## WHAT YOU WILL DO
Copy every line from the records that holds the word "return".
DATA FOR ANALYSIS Block Start
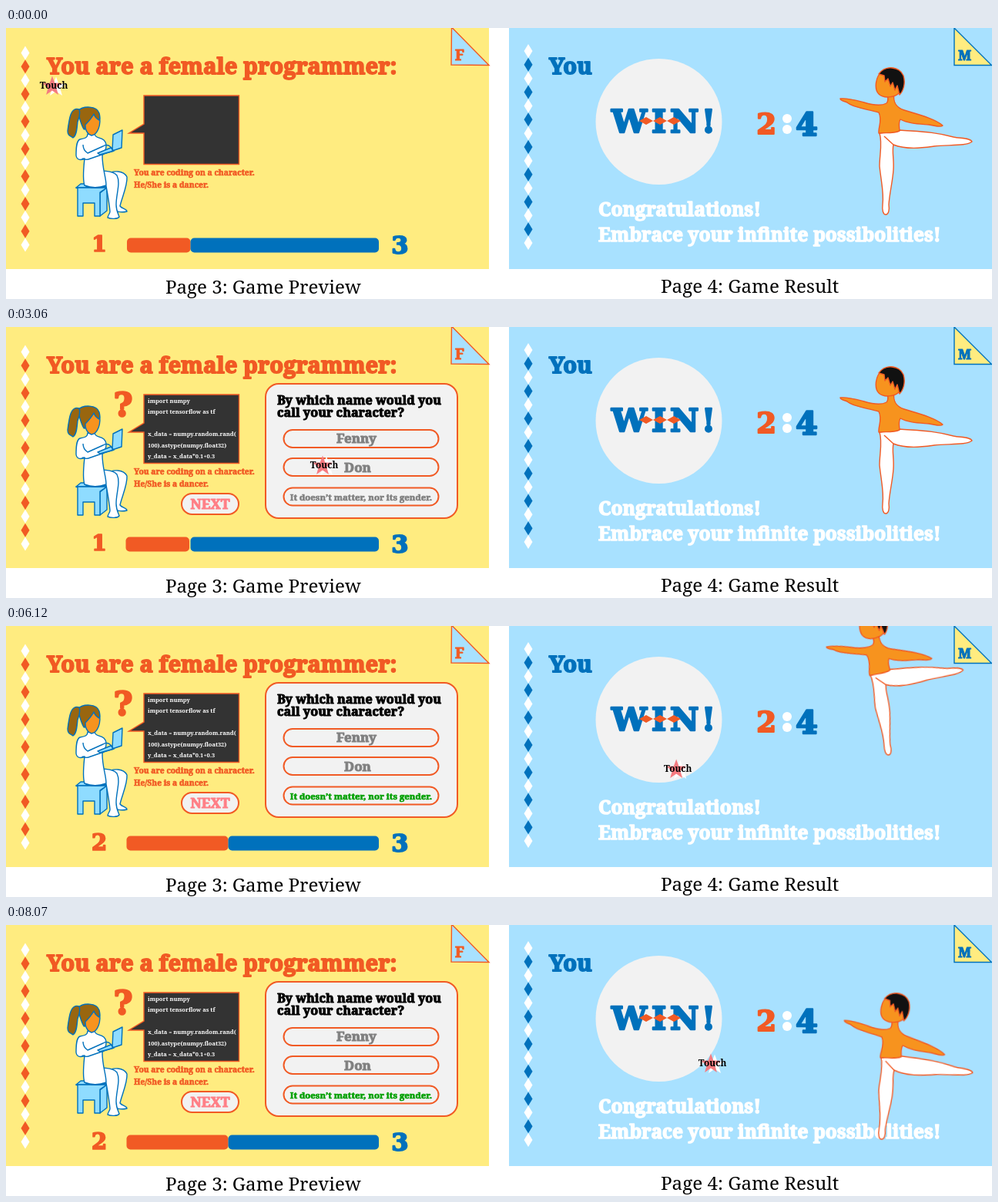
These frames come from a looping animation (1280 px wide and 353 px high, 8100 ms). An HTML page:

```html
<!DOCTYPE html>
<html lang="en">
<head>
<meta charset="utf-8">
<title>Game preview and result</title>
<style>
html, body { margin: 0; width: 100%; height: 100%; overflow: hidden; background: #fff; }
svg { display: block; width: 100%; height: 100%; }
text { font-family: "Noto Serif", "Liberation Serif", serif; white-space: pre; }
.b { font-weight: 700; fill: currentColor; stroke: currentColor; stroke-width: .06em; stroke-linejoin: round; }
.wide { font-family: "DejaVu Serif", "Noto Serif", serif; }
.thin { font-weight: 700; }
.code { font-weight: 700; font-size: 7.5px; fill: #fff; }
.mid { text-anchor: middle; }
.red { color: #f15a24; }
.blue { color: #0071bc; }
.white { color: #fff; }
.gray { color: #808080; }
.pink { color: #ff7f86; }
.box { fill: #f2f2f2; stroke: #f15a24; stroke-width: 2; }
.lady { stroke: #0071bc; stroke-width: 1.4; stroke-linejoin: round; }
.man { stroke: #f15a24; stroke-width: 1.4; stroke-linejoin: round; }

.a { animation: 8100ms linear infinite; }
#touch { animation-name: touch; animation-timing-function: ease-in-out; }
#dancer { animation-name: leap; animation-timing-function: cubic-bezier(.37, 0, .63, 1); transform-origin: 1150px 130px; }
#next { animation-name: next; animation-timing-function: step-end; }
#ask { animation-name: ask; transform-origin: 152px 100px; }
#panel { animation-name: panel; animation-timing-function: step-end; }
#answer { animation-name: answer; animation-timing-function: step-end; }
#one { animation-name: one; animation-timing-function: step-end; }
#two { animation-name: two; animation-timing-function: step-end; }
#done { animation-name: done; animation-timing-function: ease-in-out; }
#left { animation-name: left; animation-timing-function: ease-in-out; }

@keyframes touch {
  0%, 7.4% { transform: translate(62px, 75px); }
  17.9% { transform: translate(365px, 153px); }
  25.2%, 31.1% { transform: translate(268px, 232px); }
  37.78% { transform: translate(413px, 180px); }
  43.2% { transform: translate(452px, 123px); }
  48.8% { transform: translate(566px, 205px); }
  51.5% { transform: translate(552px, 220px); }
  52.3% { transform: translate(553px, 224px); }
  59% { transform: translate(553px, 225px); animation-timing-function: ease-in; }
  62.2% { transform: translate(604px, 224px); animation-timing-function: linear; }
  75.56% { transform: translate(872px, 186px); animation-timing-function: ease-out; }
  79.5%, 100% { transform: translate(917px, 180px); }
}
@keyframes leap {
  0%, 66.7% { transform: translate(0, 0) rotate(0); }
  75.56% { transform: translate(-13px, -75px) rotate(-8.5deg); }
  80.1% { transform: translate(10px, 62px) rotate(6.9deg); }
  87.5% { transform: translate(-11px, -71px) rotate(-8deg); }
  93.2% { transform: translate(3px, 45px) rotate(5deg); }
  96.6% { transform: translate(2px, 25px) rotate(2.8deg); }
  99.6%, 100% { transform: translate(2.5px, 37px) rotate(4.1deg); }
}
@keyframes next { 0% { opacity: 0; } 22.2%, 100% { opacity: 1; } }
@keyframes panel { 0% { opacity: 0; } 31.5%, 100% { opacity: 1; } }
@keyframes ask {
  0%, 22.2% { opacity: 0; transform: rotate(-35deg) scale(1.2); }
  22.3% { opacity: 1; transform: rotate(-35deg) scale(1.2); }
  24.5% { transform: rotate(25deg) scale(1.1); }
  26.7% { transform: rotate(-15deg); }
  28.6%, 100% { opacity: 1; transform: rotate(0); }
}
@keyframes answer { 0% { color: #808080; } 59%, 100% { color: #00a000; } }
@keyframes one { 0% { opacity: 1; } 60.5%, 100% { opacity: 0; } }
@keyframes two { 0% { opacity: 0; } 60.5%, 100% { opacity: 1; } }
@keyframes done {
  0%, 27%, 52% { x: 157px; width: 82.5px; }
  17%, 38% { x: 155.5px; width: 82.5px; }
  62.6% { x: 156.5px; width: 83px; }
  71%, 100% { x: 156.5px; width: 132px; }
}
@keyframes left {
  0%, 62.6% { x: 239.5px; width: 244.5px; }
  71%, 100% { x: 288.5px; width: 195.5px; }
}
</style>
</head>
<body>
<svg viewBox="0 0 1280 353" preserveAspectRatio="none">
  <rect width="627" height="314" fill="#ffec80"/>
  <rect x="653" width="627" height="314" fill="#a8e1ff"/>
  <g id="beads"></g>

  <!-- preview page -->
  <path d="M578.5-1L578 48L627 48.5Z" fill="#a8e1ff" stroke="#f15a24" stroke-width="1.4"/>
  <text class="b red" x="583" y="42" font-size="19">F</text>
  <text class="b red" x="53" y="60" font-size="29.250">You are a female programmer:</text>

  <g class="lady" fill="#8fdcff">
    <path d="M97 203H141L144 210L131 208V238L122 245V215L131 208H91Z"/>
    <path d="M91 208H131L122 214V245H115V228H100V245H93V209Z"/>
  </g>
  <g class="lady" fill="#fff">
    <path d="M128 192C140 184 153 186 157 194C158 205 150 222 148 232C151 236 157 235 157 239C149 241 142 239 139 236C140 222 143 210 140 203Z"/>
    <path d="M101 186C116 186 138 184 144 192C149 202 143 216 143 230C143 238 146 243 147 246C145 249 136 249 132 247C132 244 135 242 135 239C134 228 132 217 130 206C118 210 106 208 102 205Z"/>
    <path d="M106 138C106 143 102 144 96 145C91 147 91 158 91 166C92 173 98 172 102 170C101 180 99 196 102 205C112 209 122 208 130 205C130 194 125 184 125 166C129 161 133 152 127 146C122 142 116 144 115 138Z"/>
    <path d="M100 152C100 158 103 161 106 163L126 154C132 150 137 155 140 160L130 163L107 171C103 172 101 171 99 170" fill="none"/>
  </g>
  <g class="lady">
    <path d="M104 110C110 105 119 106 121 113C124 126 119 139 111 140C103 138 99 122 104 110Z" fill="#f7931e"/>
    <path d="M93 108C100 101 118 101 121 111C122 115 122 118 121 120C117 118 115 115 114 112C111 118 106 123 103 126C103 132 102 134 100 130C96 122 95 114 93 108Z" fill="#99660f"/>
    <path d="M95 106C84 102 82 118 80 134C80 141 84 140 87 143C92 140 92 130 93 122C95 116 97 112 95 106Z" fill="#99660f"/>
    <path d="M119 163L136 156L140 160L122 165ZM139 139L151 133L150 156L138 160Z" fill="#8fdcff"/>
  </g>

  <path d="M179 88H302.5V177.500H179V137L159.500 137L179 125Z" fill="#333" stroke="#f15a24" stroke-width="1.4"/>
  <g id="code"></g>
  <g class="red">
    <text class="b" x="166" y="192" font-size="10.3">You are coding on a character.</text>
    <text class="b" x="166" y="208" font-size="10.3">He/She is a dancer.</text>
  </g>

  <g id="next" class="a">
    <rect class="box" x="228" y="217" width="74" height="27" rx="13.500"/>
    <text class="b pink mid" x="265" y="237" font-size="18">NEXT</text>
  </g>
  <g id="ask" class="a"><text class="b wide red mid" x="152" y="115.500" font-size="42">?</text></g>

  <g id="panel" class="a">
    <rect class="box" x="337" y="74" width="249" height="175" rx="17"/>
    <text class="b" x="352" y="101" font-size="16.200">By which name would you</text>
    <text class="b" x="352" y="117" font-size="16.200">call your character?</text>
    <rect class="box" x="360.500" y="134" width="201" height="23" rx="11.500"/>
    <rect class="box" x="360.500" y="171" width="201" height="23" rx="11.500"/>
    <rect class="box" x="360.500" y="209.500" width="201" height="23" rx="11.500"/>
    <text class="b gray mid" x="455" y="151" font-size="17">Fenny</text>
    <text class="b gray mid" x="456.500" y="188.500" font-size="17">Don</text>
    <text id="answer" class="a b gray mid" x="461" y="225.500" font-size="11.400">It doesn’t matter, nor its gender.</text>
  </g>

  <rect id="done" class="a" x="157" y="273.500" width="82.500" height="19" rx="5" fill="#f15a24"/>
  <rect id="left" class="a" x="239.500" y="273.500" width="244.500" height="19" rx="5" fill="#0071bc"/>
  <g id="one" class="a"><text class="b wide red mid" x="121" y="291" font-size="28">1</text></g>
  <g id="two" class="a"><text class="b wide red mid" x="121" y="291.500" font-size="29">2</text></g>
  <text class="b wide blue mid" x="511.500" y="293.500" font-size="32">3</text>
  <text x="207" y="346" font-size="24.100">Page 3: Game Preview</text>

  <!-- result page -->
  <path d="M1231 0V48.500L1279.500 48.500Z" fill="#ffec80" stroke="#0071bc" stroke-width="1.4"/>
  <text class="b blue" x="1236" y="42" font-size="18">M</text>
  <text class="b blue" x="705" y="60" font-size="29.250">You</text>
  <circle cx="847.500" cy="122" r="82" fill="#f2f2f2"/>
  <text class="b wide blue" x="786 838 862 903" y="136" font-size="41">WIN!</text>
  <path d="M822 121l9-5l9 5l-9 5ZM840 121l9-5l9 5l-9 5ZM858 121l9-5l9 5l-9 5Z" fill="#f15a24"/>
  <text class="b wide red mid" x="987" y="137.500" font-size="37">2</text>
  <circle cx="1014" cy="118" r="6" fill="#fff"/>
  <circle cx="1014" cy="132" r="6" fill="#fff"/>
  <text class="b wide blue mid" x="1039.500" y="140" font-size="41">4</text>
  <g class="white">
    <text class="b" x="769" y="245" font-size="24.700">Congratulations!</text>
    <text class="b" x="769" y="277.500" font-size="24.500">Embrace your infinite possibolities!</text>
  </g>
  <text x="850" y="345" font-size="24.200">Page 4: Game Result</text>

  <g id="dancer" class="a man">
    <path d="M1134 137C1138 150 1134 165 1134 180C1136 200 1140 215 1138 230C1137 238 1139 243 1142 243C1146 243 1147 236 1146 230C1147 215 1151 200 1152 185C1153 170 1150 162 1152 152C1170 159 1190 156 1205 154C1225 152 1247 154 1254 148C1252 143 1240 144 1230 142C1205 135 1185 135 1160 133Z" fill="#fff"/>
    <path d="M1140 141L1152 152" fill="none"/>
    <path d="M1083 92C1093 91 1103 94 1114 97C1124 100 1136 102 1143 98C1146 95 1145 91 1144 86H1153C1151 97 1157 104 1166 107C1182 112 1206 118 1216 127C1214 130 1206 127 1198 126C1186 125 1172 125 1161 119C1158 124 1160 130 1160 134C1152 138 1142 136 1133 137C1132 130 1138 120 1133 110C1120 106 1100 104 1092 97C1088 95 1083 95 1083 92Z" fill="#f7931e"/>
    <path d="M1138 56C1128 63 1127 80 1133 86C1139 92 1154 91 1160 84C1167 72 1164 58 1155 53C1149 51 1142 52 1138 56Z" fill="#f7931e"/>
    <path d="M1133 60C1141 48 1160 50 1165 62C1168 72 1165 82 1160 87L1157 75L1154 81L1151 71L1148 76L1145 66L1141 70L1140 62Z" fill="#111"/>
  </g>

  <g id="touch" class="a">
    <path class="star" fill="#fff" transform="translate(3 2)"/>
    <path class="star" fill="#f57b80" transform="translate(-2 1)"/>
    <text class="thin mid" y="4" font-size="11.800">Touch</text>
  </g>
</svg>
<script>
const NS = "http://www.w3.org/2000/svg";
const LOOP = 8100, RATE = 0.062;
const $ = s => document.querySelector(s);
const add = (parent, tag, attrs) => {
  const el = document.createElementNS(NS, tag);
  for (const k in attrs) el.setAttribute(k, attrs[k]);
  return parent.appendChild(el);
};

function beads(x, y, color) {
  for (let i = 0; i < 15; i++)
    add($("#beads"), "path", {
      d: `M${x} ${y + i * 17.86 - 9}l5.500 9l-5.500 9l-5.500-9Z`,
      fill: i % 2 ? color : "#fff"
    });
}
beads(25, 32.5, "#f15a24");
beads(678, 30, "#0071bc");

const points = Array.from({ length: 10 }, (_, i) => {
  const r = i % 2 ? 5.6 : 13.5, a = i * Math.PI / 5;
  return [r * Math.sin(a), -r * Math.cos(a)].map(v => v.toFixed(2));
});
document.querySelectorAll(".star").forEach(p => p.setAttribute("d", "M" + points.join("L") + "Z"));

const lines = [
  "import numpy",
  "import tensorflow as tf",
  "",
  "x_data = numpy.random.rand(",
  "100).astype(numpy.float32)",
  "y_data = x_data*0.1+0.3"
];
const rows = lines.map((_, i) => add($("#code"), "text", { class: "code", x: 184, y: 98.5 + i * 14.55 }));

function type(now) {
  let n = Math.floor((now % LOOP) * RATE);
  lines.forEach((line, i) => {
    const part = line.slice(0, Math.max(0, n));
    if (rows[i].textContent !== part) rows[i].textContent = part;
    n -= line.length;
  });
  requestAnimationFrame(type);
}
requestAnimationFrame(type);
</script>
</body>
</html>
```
DATA FOR ANALYSIS Block End
DATA FOR ANALYSIS Block Start
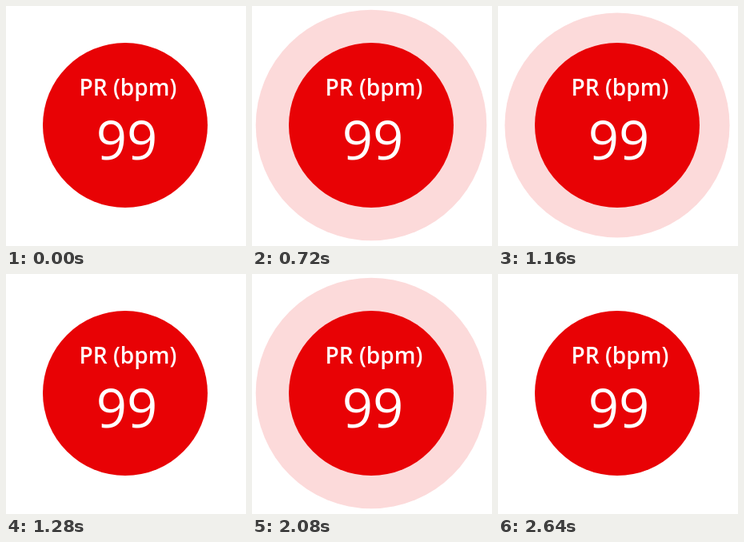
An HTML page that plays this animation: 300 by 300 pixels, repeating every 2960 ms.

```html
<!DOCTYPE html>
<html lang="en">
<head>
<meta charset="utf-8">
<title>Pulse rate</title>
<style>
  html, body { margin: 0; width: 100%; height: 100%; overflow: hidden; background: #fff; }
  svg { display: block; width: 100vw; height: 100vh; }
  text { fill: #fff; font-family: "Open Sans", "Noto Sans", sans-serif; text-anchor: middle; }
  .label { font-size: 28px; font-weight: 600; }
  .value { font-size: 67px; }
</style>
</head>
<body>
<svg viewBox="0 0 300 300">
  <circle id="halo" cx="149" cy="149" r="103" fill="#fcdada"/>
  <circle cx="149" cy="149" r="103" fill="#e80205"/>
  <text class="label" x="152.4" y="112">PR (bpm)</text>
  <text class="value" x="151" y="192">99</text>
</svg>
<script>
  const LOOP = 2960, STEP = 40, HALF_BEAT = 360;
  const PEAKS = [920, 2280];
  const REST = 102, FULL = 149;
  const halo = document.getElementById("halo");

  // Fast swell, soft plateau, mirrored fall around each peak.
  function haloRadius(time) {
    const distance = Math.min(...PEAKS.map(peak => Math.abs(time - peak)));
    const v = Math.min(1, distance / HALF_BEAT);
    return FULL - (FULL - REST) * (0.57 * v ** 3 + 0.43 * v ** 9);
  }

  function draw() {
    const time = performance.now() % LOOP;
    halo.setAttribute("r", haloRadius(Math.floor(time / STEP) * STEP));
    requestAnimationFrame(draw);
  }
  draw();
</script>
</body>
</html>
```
DATA FOR ANALYSIS Block End
DATA FOR ANALYSIS Block Start
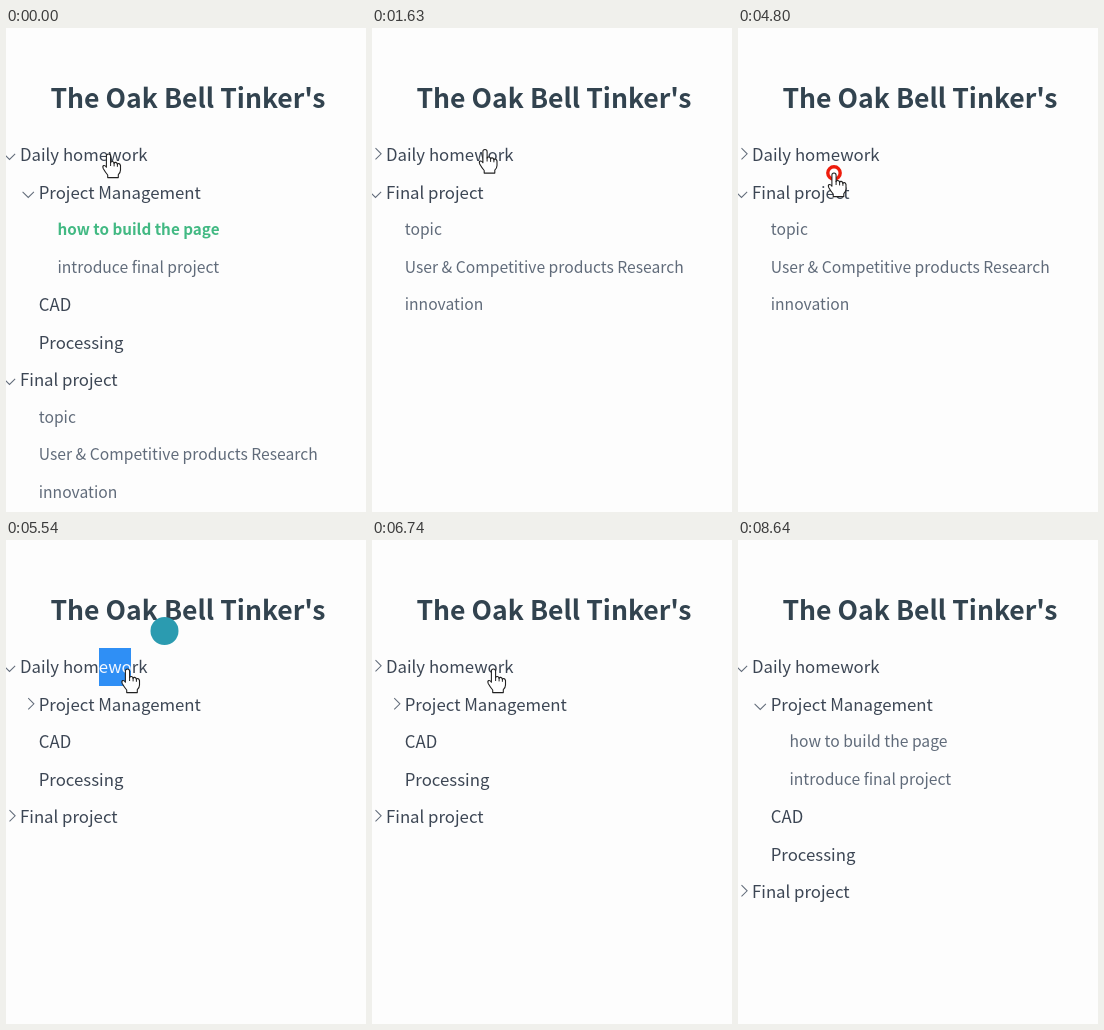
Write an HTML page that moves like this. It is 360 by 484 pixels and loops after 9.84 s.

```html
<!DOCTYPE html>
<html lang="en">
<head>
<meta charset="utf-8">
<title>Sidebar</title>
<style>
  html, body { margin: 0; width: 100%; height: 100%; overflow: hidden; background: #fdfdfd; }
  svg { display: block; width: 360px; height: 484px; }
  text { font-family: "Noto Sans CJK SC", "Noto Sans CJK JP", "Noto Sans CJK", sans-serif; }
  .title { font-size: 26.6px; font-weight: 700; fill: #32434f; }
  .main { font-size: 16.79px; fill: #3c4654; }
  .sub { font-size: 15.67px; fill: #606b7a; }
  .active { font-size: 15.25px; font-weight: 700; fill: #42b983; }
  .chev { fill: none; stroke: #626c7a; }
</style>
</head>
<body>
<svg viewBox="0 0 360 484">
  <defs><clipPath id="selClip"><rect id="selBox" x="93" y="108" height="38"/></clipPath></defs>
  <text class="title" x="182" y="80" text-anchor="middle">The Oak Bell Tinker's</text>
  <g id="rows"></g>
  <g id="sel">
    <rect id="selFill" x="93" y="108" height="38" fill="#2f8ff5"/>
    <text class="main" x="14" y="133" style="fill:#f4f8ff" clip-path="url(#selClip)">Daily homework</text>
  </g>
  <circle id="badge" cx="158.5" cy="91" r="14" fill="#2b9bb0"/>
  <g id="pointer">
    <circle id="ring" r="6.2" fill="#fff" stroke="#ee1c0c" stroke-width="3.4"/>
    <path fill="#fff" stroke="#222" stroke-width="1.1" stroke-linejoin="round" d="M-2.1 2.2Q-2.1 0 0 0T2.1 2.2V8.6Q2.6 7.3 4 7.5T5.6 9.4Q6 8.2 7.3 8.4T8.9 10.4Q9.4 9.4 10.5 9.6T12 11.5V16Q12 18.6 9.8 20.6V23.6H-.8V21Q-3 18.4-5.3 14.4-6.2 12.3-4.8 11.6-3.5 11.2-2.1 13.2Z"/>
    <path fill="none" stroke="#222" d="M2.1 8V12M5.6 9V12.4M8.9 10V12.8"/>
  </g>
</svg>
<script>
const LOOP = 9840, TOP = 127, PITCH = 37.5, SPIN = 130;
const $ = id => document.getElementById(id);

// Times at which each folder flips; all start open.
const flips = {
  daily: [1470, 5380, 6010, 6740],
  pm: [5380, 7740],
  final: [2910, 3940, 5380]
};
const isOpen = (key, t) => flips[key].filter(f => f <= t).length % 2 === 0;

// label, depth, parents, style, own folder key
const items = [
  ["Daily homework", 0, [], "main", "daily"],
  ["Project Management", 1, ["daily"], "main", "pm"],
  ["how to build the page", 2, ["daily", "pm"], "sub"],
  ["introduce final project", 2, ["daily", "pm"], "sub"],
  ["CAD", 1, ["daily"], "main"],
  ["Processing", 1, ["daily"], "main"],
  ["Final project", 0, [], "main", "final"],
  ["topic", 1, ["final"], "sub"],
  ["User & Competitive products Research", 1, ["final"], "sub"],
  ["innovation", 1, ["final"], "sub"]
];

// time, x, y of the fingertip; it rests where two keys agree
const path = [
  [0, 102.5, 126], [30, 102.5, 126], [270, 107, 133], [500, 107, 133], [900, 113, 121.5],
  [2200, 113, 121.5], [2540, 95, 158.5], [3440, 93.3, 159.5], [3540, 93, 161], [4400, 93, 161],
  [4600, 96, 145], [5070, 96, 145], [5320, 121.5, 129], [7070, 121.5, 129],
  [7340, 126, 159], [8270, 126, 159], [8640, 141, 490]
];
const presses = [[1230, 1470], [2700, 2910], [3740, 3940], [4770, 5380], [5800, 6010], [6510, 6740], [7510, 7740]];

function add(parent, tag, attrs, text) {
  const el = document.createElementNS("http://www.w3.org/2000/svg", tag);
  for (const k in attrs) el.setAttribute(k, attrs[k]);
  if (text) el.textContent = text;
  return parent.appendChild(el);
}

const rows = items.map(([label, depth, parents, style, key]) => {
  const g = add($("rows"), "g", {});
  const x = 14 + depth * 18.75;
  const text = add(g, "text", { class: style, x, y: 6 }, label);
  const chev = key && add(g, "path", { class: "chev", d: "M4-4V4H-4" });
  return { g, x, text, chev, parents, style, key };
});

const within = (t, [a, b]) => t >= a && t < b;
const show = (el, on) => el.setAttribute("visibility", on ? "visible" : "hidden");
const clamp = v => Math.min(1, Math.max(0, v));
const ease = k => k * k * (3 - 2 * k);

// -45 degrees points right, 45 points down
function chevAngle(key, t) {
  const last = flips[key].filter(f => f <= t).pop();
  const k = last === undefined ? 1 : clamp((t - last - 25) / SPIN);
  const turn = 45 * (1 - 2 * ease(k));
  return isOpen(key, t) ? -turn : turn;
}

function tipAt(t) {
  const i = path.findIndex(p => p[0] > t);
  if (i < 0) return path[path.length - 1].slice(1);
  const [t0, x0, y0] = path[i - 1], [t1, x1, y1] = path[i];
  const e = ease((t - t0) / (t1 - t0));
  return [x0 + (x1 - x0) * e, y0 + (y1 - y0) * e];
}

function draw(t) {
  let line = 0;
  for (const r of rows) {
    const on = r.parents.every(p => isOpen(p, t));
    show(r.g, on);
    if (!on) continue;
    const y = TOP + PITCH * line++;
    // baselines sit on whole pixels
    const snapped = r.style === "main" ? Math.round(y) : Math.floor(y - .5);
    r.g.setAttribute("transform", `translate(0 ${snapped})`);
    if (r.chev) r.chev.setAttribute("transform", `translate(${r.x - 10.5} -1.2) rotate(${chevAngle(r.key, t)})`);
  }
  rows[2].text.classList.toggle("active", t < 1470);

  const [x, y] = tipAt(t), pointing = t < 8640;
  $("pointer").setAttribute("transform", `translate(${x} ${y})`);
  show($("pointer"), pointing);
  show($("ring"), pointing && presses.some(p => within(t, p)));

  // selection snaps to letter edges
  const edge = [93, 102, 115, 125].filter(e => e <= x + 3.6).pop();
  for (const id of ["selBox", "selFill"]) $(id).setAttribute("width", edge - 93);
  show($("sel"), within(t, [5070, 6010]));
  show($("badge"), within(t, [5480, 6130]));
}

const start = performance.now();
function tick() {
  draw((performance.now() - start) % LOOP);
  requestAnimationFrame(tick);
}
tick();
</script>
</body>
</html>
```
DATA FOR ANALYSIS Block End
## ANSWER SECTION
  return parent.appendChild(el);
  return [r * Math.sin(a), -r * Math.cos(a)].map(v => v.toFixed(2));
    return FULL - (FULL - REST) * (0.57 * v ** 3 + 0.43 * v ** 9);
  return parent.appendChild(el);
  return { g, x, text, chev, parents, style, key };
  return isOpen(key, t) ? -turn : turn;
  if (i < 0) return path[path.length - 1].slice(1);
  return [x0 + (x1 - x0) * e, y0 + (y1 - y0) * e];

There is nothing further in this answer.